Amaya Gaming‘s acquisition of Rational Group assets that include PokerStars and Full Tilt Poker received regulatory approval in all jurisdictions where the company is licensed, it was announced via press release.
The $4.9 billion deal can now continue to move forward as planned, with finalization of the transaction expected in September. While most of the ‘i’s have been dotted and ‘t’s crossed, a shareholders meeting set for July 30 will likely facilitate the transfer to a greater degree in hopes of staying true to the autumn timetable of changing ownership.
Rational Group is licensed in a dozen jurisdictions worldwide, priding itself on holding “more online poker licenses than any e-gaming company.” While the company is well-respected in those rest-of-world locations, its major aim at this point seems to be a focus on receiving online gambling license approval within the U.S.
Currently, Rational’s suitability under Amaya ownership is under review by the New Jersey Division of Gaming Enforcement. The sale to Amaya and the removal of the father-son duo of Isai and Mark Scheinberg from holding a controlling interest in the company apparently has New Jersey gaming regulators poised to stamp “Approved” on Rational’s igaming license application.
Such approval remains a bit more complex in other states such as California, where the inclusion of PokerStars in any ipoker scheme has and will meet considerable resistance from a number of gaming interests led by a consortium of Indian tribes.

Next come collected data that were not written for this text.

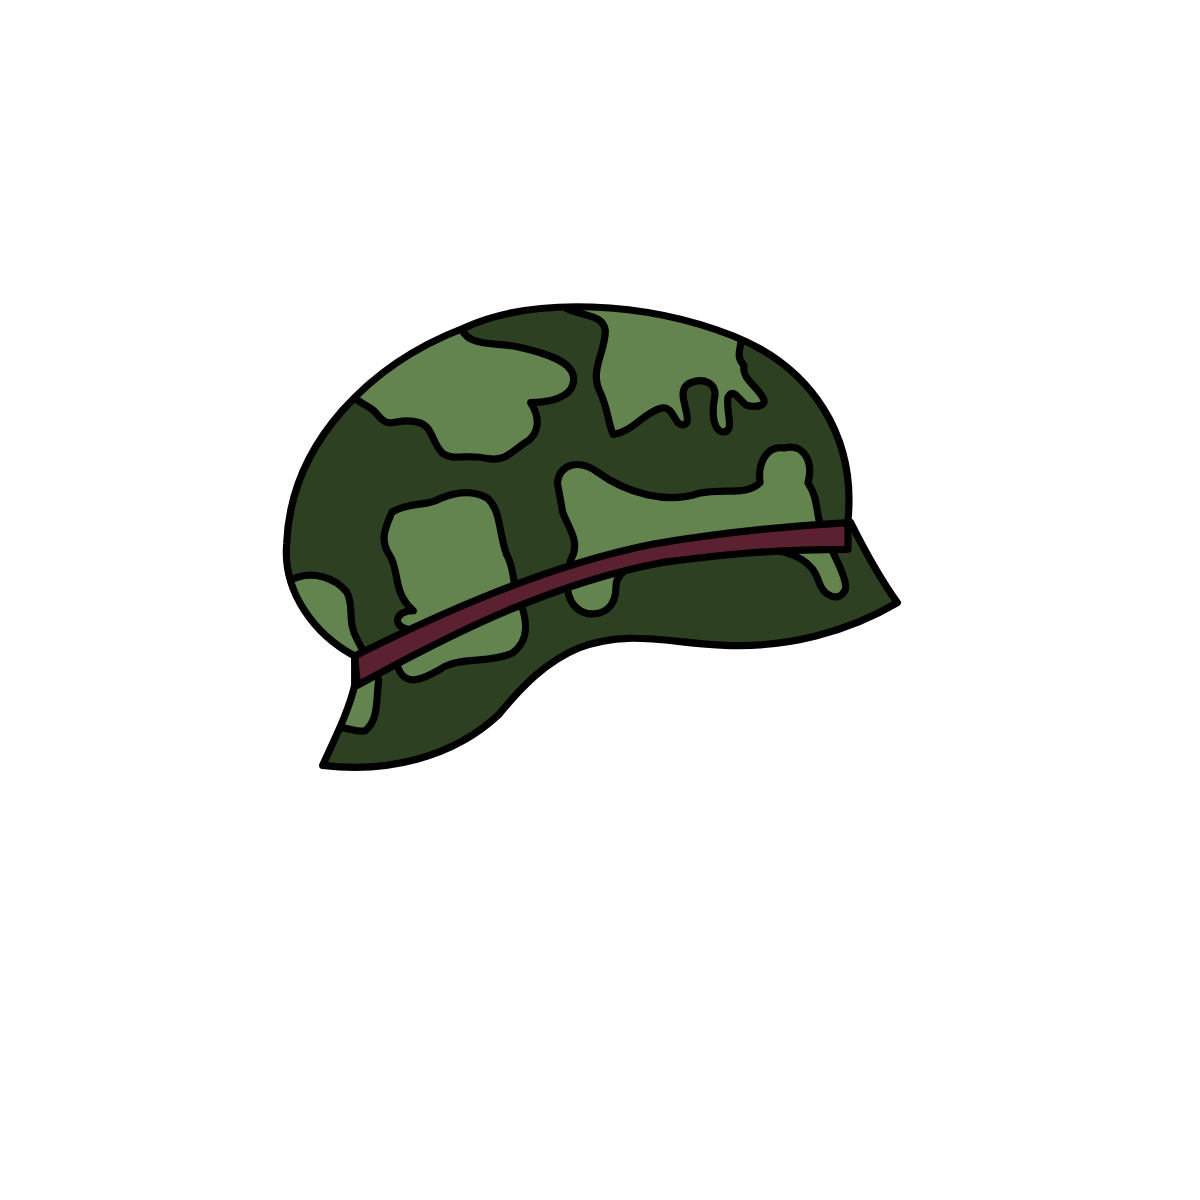
<!DOCTYPE html>
<html lang="en">
<head>
<meta charset="utf-8">
<title>Camouflage helmet</title>
<style>
:root {
  --paper: #ffffff;
  --ink: #000000;
  --camo-dark: #2d4022;
  --camo-light: #64844f;
  --band: #5b2131;
}
html, body { margin: 0; padding: 0; background: var(--paper); }
body { width: 1200px; height: 1200px; overflow: hidden; }
.canvas { display: block; width: 1200px; height: 1200px; }
.shell { fill: var(--camo-dark); }
.patches { fill: var(--camo-light); }
.strap { fill: var(--band); }
.outline { fill: none; }
.patches, .strap, .outline {
  stroke: var(--ink);
  stroke-width: 2.7;
  stroke-linejoin: round;
  stroke-linecap: round;
}
</style>
</head>
<body>
<svg class="canvas" viewBox="0 0 450 450" role="img" aria-label="Green camouflage army helmet with a maroon band">
  <defs>
    <path id="helmet-shape" d="M133 246 C118 238 106 222 107.500 204 C109 165 140 136 174 123 C200 111 242 113 275 126 C305 138 321 164 318 195 L319 196 C324 206 330 217 336.500 226 C318 237 295 243 272 242 C250 241 235 236 217 243 C205 248 196 257 187 268 C170 284 145 290 121 287 C126 276 131 266 133 257 Z"/>
    <clipPath id="helmet-clip"><use href="#helmet-shape"/></clipPath>
  </defs>

  <use class="shell" href="#helmet-shape"/>

  <g class="patches" clip-path="url(#helmet-clip)">
    <path d="M172 120 C174 131 184 128 194 130 C203 132 214 135 215 141 C216 147 210 151 199 151 C203 157 202 163 197 166 C192 169 190 173 183 172 C175 170 170 173 166 170 C161 165 163 159 155 158 C148 157 146 161 142 156 C139 152 138 153 134 150 L120 130 L160 100 Z"/>
    <path d="M208 112 C214 120 226 116 227 124 C227 132 221 139 225 147 C228 153 228 159 230 163 C237 162 241 155 248 153 C253 152 253 161 257 159 C260 157 253 147 258 144 C264 141 269 144 268 149 C267 154 267 161 271 162 C276 162 272 154 273 149 C275 145 277 150 280 152 C284 153 288 152 286 149 C284 145 278 142 279 137 C275 133 279 130 278 122 L250 100 L208 104 Z"/>
    <path d="M147 192 C154 188 160 190 165 187 C172 184 178 184 183 187 C188 192 187 200 190 208 C193 213 192 218 194 223 C198 232 199 240 192 245 C183 249 172 246 165 251 C158 255 153 257 150 252 C147 246 146 241 153 236 C147 235 148 229 155 229 C147 222 150 214 146 208 C142 202 145 197 147 192 Z"/>
    <path d="M209 181 C210 174 217 172 224 177 C235 185 250 189 262 185 C272 183 280 186 285 181 C284 173 288 167 294 168 C302 166 305 174 303 181 C307 187 306 193 308 198 C312 207 318 217 317 221 C315 226 309 224 307 218 C305 211 298 207 288 206 C275 205 262 208 250 209 C240 211 231 213 231 220 C231 228 226 231 220 230 C213 228 211 220 214 210 C218 203 213 198 211 192 Z"/>
    <path d="M108 218 C117 213 126 217 130 222 C133 227 130 233 134 240 L142 255 C141 263 142 270 137 274 C133 275 131 272 124 273 L98 250 Z"/>
  </g>

  <path class="strap" d="M133 246 C165 230 205 212 245 204 C275 199 300 197 318 196 L318 206 C290 206 270 208 248 211 C205 219 165 240 134 257 Z"/>
  <use class="outline" href="#helmet-shape"/>
</svg>
</body>
</html>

Prior to the announced sale to Amaya, PokerStars partnered with an influential tribe and a triumverate of major cardrooms in hopes of joining the online poker party, but that alliance further muddied an already contentious situation among land-based gaming licensees within the Golden State.
Therefore, approval in New Jersey appears to be PokerStars’ first step in re-entering the U.S. market, a jurisdiction where they have not had a presence for more than three years since their dot.com domain was seized by U.S. authorities on Black Friday. But Garden State officials are readying the red carpet and most U.S. online poker players are in a forgiving and welcoming mood toward the industry giant as well.